• _EXERCISE OBJECTIVE_:
Find the lines in the material below that include the word "palm", count them, and give that count alone.

= = =

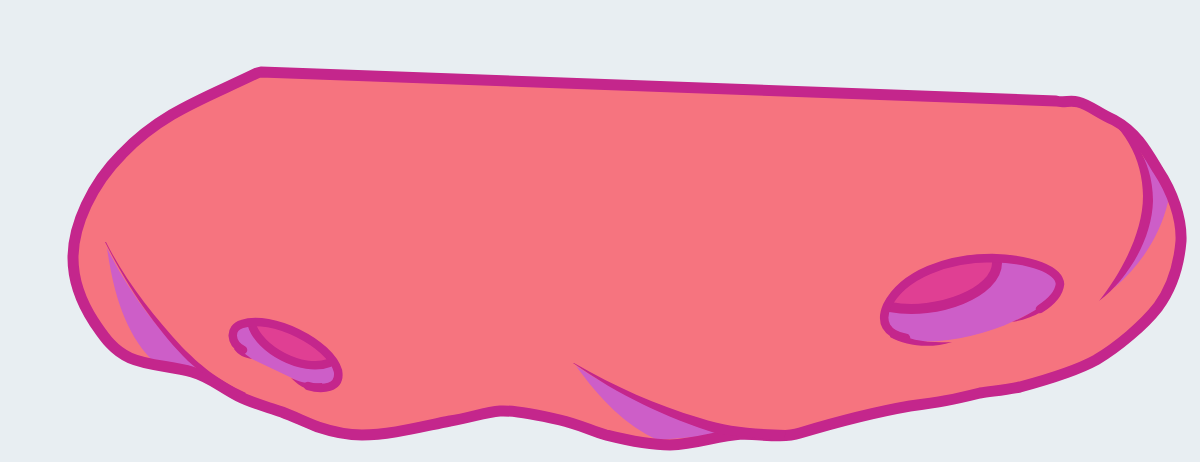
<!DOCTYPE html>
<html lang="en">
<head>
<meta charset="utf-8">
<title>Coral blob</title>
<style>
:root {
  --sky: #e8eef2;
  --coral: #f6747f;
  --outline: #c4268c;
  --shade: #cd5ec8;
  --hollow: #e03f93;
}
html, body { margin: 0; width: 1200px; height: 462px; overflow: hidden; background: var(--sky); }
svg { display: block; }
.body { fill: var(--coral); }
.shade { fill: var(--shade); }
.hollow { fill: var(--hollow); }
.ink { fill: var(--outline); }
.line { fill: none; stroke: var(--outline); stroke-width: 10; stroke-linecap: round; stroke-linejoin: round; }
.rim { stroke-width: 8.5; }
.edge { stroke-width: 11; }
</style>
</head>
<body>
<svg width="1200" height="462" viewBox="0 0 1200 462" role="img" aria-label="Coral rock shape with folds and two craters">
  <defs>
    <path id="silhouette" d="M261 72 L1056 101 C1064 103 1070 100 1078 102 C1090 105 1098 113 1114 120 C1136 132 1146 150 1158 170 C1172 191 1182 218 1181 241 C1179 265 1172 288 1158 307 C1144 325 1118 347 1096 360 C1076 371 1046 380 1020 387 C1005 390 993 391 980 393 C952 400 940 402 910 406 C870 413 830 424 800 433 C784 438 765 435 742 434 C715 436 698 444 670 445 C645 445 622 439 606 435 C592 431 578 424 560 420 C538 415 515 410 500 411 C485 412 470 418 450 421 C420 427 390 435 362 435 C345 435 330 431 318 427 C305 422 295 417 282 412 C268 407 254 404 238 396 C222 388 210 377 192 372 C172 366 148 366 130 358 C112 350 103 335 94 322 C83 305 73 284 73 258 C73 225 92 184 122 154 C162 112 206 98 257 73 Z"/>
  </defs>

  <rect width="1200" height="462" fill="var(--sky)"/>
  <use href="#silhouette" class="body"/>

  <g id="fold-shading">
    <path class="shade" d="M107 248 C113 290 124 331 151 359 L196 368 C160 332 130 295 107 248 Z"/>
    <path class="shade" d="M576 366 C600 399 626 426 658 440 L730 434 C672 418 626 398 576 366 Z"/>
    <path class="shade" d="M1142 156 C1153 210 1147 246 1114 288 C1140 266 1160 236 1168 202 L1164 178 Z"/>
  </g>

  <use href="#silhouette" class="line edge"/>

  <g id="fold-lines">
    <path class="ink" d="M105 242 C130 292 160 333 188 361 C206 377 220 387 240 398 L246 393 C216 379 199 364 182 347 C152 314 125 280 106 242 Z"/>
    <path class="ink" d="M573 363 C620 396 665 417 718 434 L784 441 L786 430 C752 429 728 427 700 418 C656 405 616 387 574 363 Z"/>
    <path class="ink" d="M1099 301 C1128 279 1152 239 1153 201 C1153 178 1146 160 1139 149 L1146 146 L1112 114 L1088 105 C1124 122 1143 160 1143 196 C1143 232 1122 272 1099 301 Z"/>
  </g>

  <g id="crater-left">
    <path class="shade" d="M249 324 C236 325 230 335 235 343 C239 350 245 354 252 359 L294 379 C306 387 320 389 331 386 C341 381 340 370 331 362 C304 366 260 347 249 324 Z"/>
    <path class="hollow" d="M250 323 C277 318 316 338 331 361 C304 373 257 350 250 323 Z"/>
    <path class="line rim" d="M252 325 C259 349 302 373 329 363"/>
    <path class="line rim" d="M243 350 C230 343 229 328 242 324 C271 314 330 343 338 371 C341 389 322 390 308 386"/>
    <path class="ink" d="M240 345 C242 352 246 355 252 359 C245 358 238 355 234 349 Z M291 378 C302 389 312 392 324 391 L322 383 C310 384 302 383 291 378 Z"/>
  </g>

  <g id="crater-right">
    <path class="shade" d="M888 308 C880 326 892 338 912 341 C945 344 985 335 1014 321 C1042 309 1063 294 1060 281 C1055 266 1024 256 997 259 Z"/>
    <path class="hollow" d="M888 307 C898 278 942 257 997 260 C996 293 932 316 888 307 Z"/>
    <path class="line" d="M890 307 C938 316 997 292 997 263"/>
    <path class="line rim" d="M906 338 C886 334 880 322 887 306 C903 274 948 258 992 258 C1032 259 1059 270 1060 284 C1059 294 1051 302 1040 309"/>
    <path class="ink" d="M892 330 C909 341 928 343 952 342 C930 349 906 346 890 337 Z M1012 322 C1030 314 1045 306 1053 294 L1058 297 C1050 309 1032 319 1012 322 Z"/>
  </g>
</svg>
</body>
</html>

= = =

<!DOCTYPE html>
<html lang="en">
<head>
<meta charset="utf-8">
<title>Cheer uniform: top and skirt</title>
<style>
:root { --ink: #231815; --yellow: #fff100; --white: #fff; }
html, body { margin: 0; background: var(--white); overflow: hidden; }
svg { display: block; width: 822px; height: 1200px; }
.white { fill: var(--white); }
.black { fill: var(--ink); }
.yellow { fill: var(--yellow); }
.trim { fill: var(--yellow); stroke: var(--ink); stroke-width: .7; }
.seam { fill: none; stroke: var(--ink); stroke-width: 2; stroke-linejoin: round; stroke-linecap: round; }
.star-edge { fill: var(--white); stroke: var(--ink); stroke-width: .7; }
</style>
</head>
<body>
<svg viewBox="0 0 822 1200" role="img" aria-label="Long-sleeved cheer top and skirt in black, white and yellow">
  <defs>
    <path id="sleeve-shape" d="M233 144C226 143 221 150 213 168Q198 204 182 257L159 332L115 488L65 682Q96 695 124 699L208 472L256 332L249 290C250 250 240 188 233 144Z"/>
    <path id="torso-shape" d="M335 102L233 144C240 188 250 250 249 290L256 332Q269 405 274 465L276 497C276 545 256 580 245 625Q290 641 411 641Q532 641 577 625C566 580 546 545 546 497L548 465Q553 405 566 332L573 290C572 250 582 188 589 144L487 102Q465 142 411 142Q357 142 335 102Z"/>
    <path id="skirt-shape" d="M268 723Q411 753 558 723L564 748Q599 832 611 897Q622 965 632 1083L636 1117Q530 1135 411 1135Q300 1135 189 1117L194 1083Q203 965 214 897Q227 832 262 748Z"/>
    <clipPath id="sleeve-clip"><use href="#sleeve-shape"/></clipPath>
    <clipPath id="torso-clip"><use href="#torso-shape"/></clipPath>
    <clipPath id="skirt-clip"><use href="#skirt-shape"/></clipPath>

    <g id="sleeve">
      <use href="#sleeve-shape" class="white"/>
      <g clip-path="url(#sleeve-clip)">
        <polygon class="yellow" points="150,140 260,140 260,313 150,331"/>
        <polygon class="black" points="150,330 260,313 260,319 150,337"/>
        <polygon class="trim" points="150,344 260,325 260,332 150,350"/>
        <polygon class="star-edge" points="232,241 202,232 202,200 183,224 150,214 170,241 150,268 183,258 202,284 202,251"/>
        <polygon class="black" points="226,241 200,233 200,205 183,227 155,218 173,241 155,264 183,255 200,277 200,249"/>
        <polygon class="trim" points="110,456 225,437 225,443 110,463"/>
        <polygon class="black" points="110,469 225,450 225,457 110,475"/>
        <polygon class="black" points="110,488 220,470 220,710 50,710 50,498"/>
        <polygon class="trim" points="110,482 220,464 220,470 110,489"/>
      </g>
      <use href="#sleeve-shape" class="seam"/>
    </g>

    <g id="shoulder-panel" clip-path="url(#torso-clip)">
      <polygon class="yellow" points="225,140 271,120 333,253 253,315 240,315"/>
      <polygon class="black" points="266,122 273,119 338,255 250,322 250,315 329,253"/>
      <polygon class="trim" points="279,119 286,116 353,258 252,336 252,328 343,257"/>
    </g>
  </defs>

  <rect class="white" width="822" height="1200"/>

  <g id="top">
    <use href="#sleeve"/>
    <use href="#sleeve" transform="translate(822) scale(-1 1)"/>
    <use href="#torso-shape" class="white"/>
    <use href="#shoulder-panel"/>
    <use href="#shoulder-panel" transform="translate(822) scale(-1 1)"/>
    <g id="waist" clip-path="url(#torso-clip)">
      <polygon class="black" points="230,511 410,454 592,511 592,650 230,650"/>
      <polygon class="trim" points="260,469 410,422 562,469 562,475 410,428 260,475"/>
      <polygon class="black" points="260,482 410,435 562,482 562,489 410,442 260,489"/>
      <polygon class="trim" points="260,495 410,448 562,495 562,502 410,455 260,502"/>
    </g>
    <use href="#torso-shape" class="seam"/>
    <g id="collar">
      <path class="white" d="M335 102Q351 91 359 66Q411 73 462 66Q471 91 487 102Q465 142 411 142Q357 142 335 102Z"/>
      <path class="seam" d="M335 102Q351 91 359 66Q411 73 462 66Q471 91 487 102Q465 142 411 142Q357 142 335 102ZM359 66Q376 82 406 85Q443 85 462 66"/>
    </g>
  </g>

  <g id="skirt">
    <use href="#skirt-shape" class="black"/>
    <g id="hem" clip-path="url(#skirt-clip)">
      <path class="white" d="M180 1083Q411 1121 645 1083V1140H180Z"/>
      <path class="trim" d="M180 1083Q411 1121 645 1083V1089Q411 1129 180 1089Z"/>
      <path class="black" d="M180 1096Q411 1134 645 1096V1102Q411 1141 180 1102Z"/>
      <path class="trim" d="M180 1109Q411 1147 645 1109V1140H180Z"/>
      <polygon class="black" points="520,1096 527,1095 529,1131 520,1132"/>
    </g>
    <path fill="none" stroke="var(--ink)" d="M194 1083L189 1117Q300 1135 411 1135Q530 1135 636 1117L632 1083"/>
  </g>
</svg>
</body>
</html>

= = =

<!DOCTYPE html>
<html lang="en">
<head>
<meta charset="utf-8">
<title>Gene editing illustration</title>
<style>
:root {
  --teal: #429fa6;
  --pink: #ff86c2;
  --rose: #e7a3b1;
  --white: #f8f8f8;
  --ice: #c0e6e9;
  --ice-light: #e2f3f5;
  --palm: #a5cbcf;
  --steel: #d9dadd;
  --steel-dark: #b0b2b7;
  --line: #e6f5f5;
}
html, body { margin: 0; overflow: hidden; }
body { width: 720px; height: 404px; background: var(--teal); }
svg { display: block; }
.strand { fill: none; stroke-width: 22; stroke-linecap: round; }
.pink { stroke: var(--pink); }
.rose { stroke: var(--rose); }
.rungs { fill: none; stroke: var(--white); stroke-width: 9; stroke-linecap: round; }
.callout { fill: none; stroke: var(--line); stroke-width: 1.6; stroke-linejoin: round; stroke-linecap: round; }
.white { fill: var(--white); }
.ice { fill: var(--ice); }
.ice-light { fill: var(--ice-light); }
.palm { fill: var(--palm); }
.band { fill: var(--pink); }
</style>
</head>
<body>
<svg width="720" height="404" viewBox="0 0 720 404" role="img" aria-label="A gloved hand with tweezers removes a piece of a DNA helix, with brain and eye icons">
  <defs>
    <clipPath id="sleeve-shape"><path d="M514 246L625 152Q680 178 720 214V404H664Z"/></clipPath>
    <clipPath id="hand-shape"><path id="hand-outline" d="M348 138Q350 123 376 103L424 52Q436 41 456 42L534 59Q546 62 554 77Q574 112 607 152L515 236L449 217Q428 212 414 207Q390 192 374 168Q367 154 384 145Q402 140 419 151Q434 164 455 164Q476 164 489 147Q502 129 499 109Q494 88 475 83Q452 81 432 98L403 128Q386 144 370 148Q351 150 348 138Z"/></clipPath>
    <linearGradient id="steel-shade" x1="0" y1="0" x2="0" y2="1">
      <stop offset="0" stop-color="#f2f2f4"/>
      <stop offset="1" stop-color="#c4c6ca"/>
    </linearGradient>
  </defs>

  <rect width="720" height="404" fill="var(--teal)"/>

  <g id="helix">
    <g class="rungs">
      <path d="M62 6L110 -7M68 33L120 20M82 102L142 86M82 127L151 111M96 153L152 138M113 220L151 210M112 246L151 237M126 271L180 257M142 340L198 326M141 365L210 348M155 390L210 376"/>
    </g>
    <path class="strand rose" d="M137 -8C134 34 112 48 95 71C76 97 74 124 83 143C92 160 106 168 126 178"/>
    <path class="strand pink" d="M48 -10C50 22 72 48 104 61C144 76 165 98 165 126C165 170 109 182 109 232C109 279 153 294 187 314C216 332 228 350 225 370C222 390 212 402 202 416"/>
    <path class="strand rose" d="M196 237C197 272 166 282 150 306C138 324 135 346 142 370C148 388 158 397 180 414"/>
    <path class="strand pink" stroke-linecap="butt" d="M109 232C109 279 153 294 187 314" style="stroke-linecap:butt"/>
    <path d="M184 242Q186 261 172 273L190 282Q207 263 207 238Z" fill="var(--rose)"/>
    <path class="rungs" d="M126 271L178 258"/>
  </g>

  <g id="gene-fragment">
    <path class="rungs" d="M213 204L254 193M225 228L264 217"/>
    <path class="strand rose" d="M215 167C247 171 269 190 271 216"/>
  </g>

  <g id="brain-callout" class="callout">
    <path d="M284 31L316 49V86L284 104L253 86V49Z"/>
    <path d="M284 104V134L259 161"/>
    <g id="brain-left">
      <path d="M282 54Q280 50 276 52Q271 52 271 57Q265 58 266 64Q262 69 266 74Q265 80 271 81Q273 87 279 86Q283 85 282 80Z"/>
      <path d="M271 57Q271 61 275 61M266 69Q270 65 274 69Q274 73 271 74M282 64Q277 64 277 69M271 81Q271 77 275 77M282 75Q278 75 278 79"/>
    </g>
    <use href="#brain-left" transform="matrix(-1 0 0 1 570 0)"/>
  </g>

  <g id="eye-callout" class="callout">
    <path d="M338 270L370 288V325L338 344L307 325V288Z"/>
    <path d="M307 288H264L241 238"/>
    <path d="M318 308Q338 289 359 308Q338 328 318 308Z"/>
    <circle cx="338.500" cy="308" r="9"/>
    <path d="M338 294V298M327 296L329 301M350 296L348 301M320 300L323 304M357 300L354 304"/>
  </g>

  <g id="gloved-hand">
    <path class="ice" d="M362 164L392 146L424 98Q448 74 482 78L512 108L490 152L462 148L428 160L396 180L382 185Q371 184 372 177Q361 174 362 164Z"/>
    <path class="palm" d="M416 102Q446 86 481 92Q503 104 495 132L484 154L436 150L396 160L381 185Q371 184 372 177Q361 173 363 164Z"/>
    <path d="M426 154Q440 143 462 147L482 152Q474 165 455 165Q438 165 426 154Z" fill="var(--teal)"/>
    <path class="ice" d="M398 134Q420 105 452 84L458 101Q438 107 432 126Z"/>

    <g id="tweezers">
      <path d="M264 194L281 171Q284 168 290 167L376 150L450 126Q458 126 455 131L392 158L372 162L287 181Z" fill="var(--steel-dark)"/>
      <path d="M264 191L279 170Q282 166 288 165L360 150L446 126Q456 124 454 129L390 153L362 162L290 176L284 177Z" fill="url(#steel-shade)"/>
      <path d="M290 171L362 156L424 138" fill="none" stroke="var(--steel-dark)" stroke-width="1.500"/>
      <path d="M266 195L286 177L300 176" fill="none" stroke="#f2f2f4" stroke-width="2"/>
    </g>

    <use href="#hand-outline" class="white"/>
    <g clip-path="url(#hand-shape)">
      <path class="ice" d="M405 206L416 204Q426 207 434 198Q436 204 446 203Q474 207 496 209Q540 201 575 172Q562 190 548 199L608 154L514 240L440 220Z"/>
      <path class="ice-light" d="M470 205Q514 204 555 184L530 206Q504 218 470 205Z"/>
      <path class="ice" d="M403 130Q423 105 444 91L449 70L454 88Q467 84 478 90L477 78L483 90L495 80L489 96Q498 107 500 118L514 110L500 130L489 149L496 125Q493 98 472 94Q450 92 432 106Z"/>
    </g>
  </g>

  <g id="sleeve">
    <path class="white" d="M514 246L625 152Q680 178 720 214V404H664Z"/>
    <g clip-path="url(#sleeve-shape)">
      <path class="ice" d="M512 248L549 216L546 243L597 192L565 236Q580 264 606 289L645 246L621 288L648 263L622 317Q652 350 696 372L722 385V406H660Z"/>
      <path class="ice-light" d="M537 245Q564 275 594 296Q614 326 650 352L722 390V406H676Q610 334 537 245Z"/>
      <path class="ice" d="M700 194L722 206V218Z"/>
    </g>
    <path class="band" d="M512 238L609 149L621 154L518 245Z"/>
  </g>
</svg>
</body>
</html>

= = =

• _EXERCISE RESPONSE_:
3